A de-energized power line that parallels an energized power line is subject to induced voltage and current from that energized line. Basically, the amount of induced current and voltage is influenced by the following:
- The voltage on the energized line. The higher the voltage on the energized line, the higher the induced voltage on the parallel line. This is because an energized conductor has an electric field around it, measured in volts per distance, e.g., kV/meter. The higher the voltage, the larger the electric field.
- The current flowing through the energized line. The more current in the energized line, the higher the induced voltage on the parallel line. This is because current flowing through a conductor creates a magnetic field around it. The higher the current, the larger the magnetic field (more lines of magnetic flux).
- The distance between the energized line and the parallel line. The closer they are together, the higher the induced voltage and current.
- The length (distance) that the lines parallel each other. The longer the distance, the higher the induced voltage and current.
An ungrounded conductor that parallels an energized line is in an electric field induction (capacitive coupling) situation, caused by the electric field around the energized line. At one time this was called electrostatic induction. The induced voltage can be extremely high, sometimes more than 10% of the voltage of the parallel energized line. Installing a ground on that unenergized conductor discharges that high voltage, but then it charges right back immediately.
Installing a second ground on that same conductor at a different location places that conductor into a magnetic field induction (transformer coupling) situation, caused by the magnetic field around the energized line. At one time this was called electromagnetic induction.

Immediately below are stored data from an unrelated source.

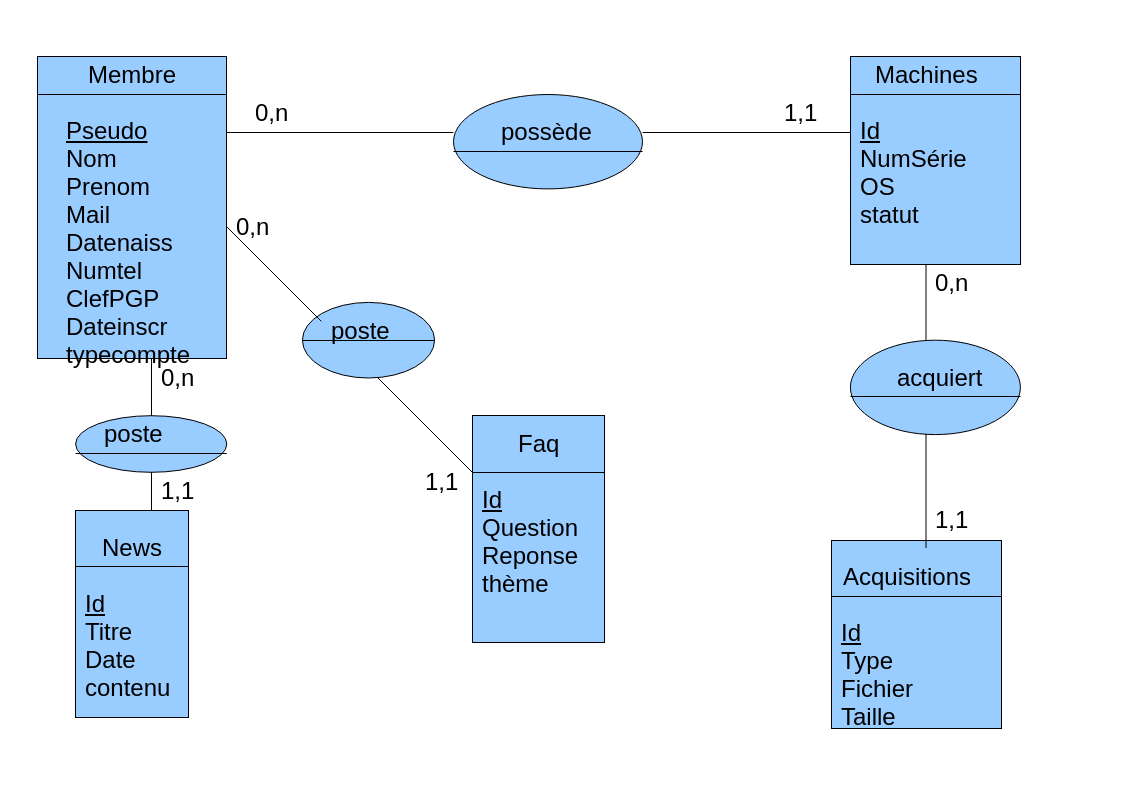
<!DOCTYPE html>
<html lang="fr">
<head>
<meta charset="utf-8">
<title>Modèle entité-association</title>
<style>
:root {
  --paper: #ffffff;
  --fill: #99ccff;
  --ink: #000000;
}
* { box-sizing: border-box; margin: 0; padding: 0; }
html, body { width: 1123px; height: 794px; overflow: hidden; background: var(--paper); }
.diagram {
  position: relative;
  width: 1123px;
  height: 794px;
  overflow: hidden;
  color: var(--ink);
  font: 24px/28px "Liberation Sans", Arial, sans-serif;
}
.entity {
  position: absolute;
  display: flex;
  flex-direction: column;
  background: var(--fill);
  border: 1px solid var(--ink);
  white-space: nowrap;
}
.entity h2 {
  flex: none;
  font-size: 24px;
  font-weight: 400;
  border-bottom: 1px solid var(--ink);
}
.entity ul { list-style: none; padding-left: 9px; }
.key { text-decoration: underline; }

.membre { left: 37px; top: 56px; width: 190px; height: 303px; }
.membre h2 { height: 38px; padding: 4px 0 0 50px; }
.membre ul { padding: 22px 0 0 28px; }

.machines { left: 850px; top: 56px; width: 171px; height: 209px; }
.machines h2 { height: 38px; padding: 4px 0 0 24px; }
.machines ul { padding-top: 22px; }

.faq { left: 472px; top: 415px; width: 133px; height: 228px; }
.faq h2 { height: 57px; padding: 14px 0 0 45px; }
.faq ul { padding-top: 13px; }

.news { left: 75px; top: 510px; width: 114px; height: 208px; }
.news h2 { height: 56px; padding: 23px 0 0 26px; }
.news ul { padding-top: 23px; }

.acquisitions { left: 831px; top: 540px; width: 171px; height: 189px; }
.acquisitions h2 { height: 56px; padding: 22px 0 0 11px; }
.acquisitions ul { padding-top: 22px; }

.shapes { position: absolute; left: 0; top: 0; stroke: var(--ink); stroke-width: 1; }
.relations ellipse { fill: var(--fill); }
.label { position: absolute; white-space: nowrap; }
</style>
</head>
<body>
<main class="diagram">

  <section class="entity membre">
    <h2>Membre</h2>
    <ul>
      <li class="key">Pseudo</li>
      <li>Nom</li>
      <li>Prenom</li>
      <li>Mail</li>
      <li>Datenaiss</li>
      <li>Numtel</li>
      <li>ClefPGP</li>
      <li>Dateinscr</li>
      <li>typecompte</li>
    </ul>
  </section>

  <section class="entity machines">
    <h2>Machines</h2>
    <ul>
      <li class="key">Id</li>
      <li>NumSérie</li>
      <li>OS</li>
      <li>statut</li>
    </ul>
  </section>

  <section class="entity faq">
    <h2>Faq</h2>
    <ul>
      <li class="key">Id</li>
      <li>Question</li>
      <li>Reponse</li>
      <li>thème</li>
    </ul>
  </section>

  <section class="entity news">
    <h2>News</h2>
    <ul>
      <li class="key">Id</li>
      <li>Titre</li>
      <li>Date</li>
      <li>contenu</li>
    </ul>
  </section>

  <section class="entity acquisitions">
    <h2>Acquisitions</h2>
    <ul>
      <li class="key">Id</li>
      <li>Type</li>
      <li>Fichier</li>
      <li>Taille</li>
    </ul>
  </section>

  <svg class="shapes" width="1123" height="794" viewBox="0 0 1123 794" aria-hidden="true">
    <g class="relations">
      <ellipse cx="548" cy="141.7" rx="94.5" ry="47.2"/>
      <line x1="453.5" y1="151.5" x2="642.5" y2="151.5"/>
      <ellipse cx="368.5" cy="340.2" rx="66.1" ry="37.8"/>
      <line x1="302.4" y1="340.5" x2="434.6" y2="340.5"/>
      <ellipse cx="151.2" cy="444" rx="75.6" ry="28.3"/>
      <line x1="75.6" y1="453.5" x2="226.8" y2="453.5"/>
      <ellipse cx="935.4" cy="387.4" rx="85" ry="47.2"/>
      <line x1="850.4" y1="396.5" x2="1020.5" y2="396.5"/>
    </g>
    <g class="links">
      <line x1="227" y1="132.5" x2="453.5" y2="132.5"/>
      <line x1="642.5" y1="132.5" x2="850" y2="132.5"/>
      <line x1="226.8" y1="226.8" x2="321.3" y2="321.3"/>
      <line x1="378" y1="378" x2="472.4" y2="472.4"/>
      <line x1="151.5" y1="359" x2="151.5" y2="416"/>
      <line x1="151.5" y1="472" x2="151.5" y2="510"/>
      <line x1="926" y1="265" x2="926" y2="340"/>
      <line x1="926" y1="434" x2="926" y2="548"/>
    </g>
  </svg>

  <span class="label" style="left:501px;top:118px">possède</span>
  <span class="label" style="left:331px;top:317px">poste</span>
  <span class="label" style="left:104px;top:420px">poste</span>
  <span class="label" style="left:897px;top:364px">acquiert</span>

  <span class="label" style="left:255px;top:99px">0,n</span>
  <span class="label" style="left:784px;top:99px">1,1</span>
  <span class="label" style="left:236px;top:213px">0,n</span>
  <span class="label" style="left:425px;top:468px">1,1</span>
  <span class="label" style="left:161px;top:364px">0,n</span>
  <span class="label" style="left:161px;top:477px">1,1</span>
  <span class="label" style="left:935px;top:269px">0,n</span>
  <span class="label" style="left:935px;top:506px">1,1</span>

</main>
</body>
</html>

Once more than one grounded location is established on a conductor, current may flow through the earth between the grounds. This is called circulating current. It is caused by the induction from the nearby energized line. As more grounded locations are established on that same conductor, more paths of circulating current are created. There may be as many circulating current paths as there are grounded locations. This circulating current at each grounded location sets up voltage gradients in the earth around the place where the conductor is grounded. The voltage gradients consist of step potentials, touch potentials, and transferred touch potentials. See the sidebar for a definition of these potentials.
These differences of potential in the earth pose an electrical hazard to the workers on the ground who are in the voltage gradient zone. The hazard ranges from mild electric shock to fatal electrocution. This is why line crews measure the differences in potential in the earth at the worksite with a voltage meter referred to as a "step and touch kit."
One example of a product solution is the Step and Touch (SNT) instrument manufactured by Delta Computer Systems, Inc. of Battle Ground, Washington. The Delta tool monitors and alarms step and touch potential caused by ground potential rise. When used properly, the SNT can enhance the safety of transmission line crews. The SNT (see Figure 1) provides audible and visual alarm warnings if the probe voltage is in a dangerous range. Each voltage range has a distinct pattern of bright flashing LEDs and audible 80 dB(A) alert. The SNT also detects and warns of Lost Probe Connection and Low Battery.
Multiple line crews that are working at different locations on the same line (conductor) and measuring the step and touch voltage at their worksite may see that voltage change as a different crew installs or removes their own protective grounds. This is due to the fact that installing or removing grounds on the same conductor at one location changes the number of circulating current paths. This change may increase the potential hazard at other grounded locations along that conductor.
It is for this reason that when more than one line crew is working on the same conductor at different locations it is important that they communicate with each other prior to the installation or removal of protective grounds. Installing or removing a ground at one site may have a profound influence on the step and touch voltage at the remaining sites.
STEP POTENTIAL: The voltage between the feet of a person standing near an energized grounded object. It is equal to the difference in voltage between two points at different distances from the grounded object (the ground electrode). For worker protection this distance is usually assumed to be about three feet, or the distance between a worker’s feet while in a walking configuration. A person could be at risk of injury during a fault simply by standing near the grounding point.
TOUCH POTENTIAL: The voltage between the energized object and the feet of a person in contact with the object. It is equal to the difference in voltage between the object (which is at a distance of 0 feet) and a point some distance away, usually assumed to be about three feet, or the distance a worker could touch an object while standing on the ground.
TRANSFERRED TOUCH POTENTIAL: The voltage between the energized object and the feet of a person standing on the ground while making contact with the energized object (the ground electrode) through a conductive medium such as the frame or winch line of a vehicle that has been bonded to the grounding electrode with a length of grounding cable. The same applies to a worker with no worksite protection who is contacting a conductor that is grounded at some remote distance. This voltage may be much higher than the “touch potential” due to the greater distance between the worker and the grounding electrode.